  1. Udlis, Kimberly A. PhD, FNP-BC


Background: The impact of implantable cardioverter defibrillator (ICD) technology on the quality of life (QOL) experienced by recipients has been a major focus of recent research. Numerous studies have found psychological distress to be important in determining QOL in persons receiving ICDs, yet the source of psychological distress is not well understood.


Objective: The aim of this study was to determine the impact of technology dependency on psychological outcomes in ICD recipients.


Methods: With the use of a cross-sectional design, 161 ICD recipients from 1 device clinic were mailed self-administered questionnaires, including the Dependency on Technology Scale, Brief Illness Perception Questionnaire, Florida Shock Anxiety Scale, Florida Patient Acceptance Survey, and Short Form-12 (SF-12). Hierarchical multiple regressions and analyses of variance were performed.

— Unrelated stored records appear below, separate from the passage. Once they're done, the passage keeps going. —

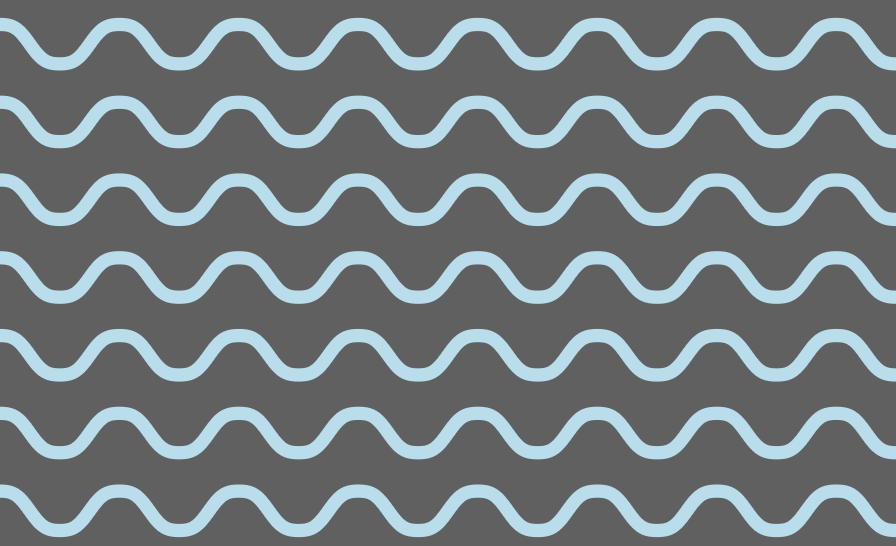
A WebGL 2 fragment shader for this pattern:

```glsl
#version 300 es
precision highp float;
// Seven rows of pale blue rounded waves on a flat dark grey ground.

uniform vec2 u_resolution;
out vec4 fragColor;

const vec3 GROUND_COLOR = vec3(0.376, 0.376, 0.376);
const vec3 WAVE_COLOR = vec3(0.725, 0.867, 0.918);

// Lengths are fractions of the canvas width.
const float WAVES_ACROSS = 7.5;
const float ROW_SPACING = 0.0868;
const float FIRST_ROW = 0.0493;    // midline of the top row, below the top edge
const float AMPLITUDE = 0.0220;
const float LINE_WIDTH = 0.0148;
const float ROUNDNESS = 0.08;      // third harmonic that broadens the crests
const int SEGMENTS = 24;           // per half wave

const float PI = 3.14159265;
const float HALF_WAVE = 0.5 / WAVES_ACROSS;

// Point on the wave: t = 0 at the crest, t = 1 at the trough.
vec2 wavePoint(float t) {
  float height = (cos(PI * t) - ROUNDNESS * cos(3.0 * PI * t)) / (1.0 - ROUNDNESS);
  return vec2(t * HALF_WAVE, AMPLITUDE * height);
}

float segmentDistance(vec2 p, vec2 a, vec2 b) {
  vec2 ab = b - a;
  float along = clamp(dot(p - a, ab) / dot(ab, ab), 0.0, 1.0);
  return length(p - a - ab * along);
}

// Distance to the centre line of one half wave.
float waveDistance(vec2 p) {
  float nearest = 1.0;
  vec2 start = wavePoint(0.0);
  for (int i = 1; i <= SEGMENTS; i++) {
    vec2 end = wavePoint(float(i) / float(SEGMENTS));
    nearest = min(nearest, segmentDistance(p, start, end));
    start = end;
  }
  return nearest;
}

void main() {
  float pixel = 1.0 / u_resolution.x;
  float x = gl_FragCoord.x * pixel;
  float depth = (u_resolution.y - gl_FragCoord.y) * pixel;

  // Fold each wave about its crest and repeat the rows downward.
  float period = 2.0 * HALF_WAVE;
  float foldedX = abs(x - period * floor(x / period + 0.5));
  float row = (depth - FIRST_ROW) / ROW_SPACING;
  float localY = (0.5 - fract(row + 0.5)) * ROW_SPACING;

  // Stroke with a one-pixel soft edge.
  float edge = waveDistance(vec2(foldedX, localY)) - 0.5 * LINE_WIDTH;
  float coverage = clamp(0.5 - edge / pixel, 0.0, 1.0);
  fragColor = vec4(mix(GROUND_COLOR, WAVE_COLOR, coverage), 1.0);
}
```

Results: The final sample size was 101 participants. Mean (SD) age was 68 (13) years; 72% of the participants were men, 99% were white, and 30% reported receiving a shock(s). A total of 80% reported positive attitudes toward technology dependency; 14%, neutral; and 6%, negative (Dependency on Technology Scale). Illness perceptions were positive (Brief Illness Perception Questionnaire; mean[SD], 34.5 [12.6]), shock anxiety was elevated (Florida Shock Anxiety Scale; mean [SD], 16.5 [6.7]), and device acceptance was good (Florida Patient Acceptance Survey; mean [SD], 74.9 [17.0]). Physical health QOL was low (SF-12; mean [SD], 38.6 [11.3]) and mental health QOL was moderate (SF-12; mean [SD], 50.6 [10.0]). Attitudes toward technology dependency significantly accounted for the variance seen in device acceptance and mental health QOL beyond age, gender, number of shocks, illness perceptions, and shock anxiety by 5.7% (P = .001) and 3.3% (P = .04), respectively. Significant differences were seen in device acceptance between those with negative and neutral attitudes (P = .001) and those with negative and positive attitudes (P < .001) and in shock anxiety and mental health QOL between those with negative and those with positive attitudes (P < .001).


Conclusions: Attitudes toward technology dependency is significantly associated with psychological outcomes and may explain the psychological distress in some ICD recipients. Degree of positivity toward technology dependency influences these outcomes. Research evaluating attitudes toward technology dependency and testing of interventions focusing on these attitudes is warranted.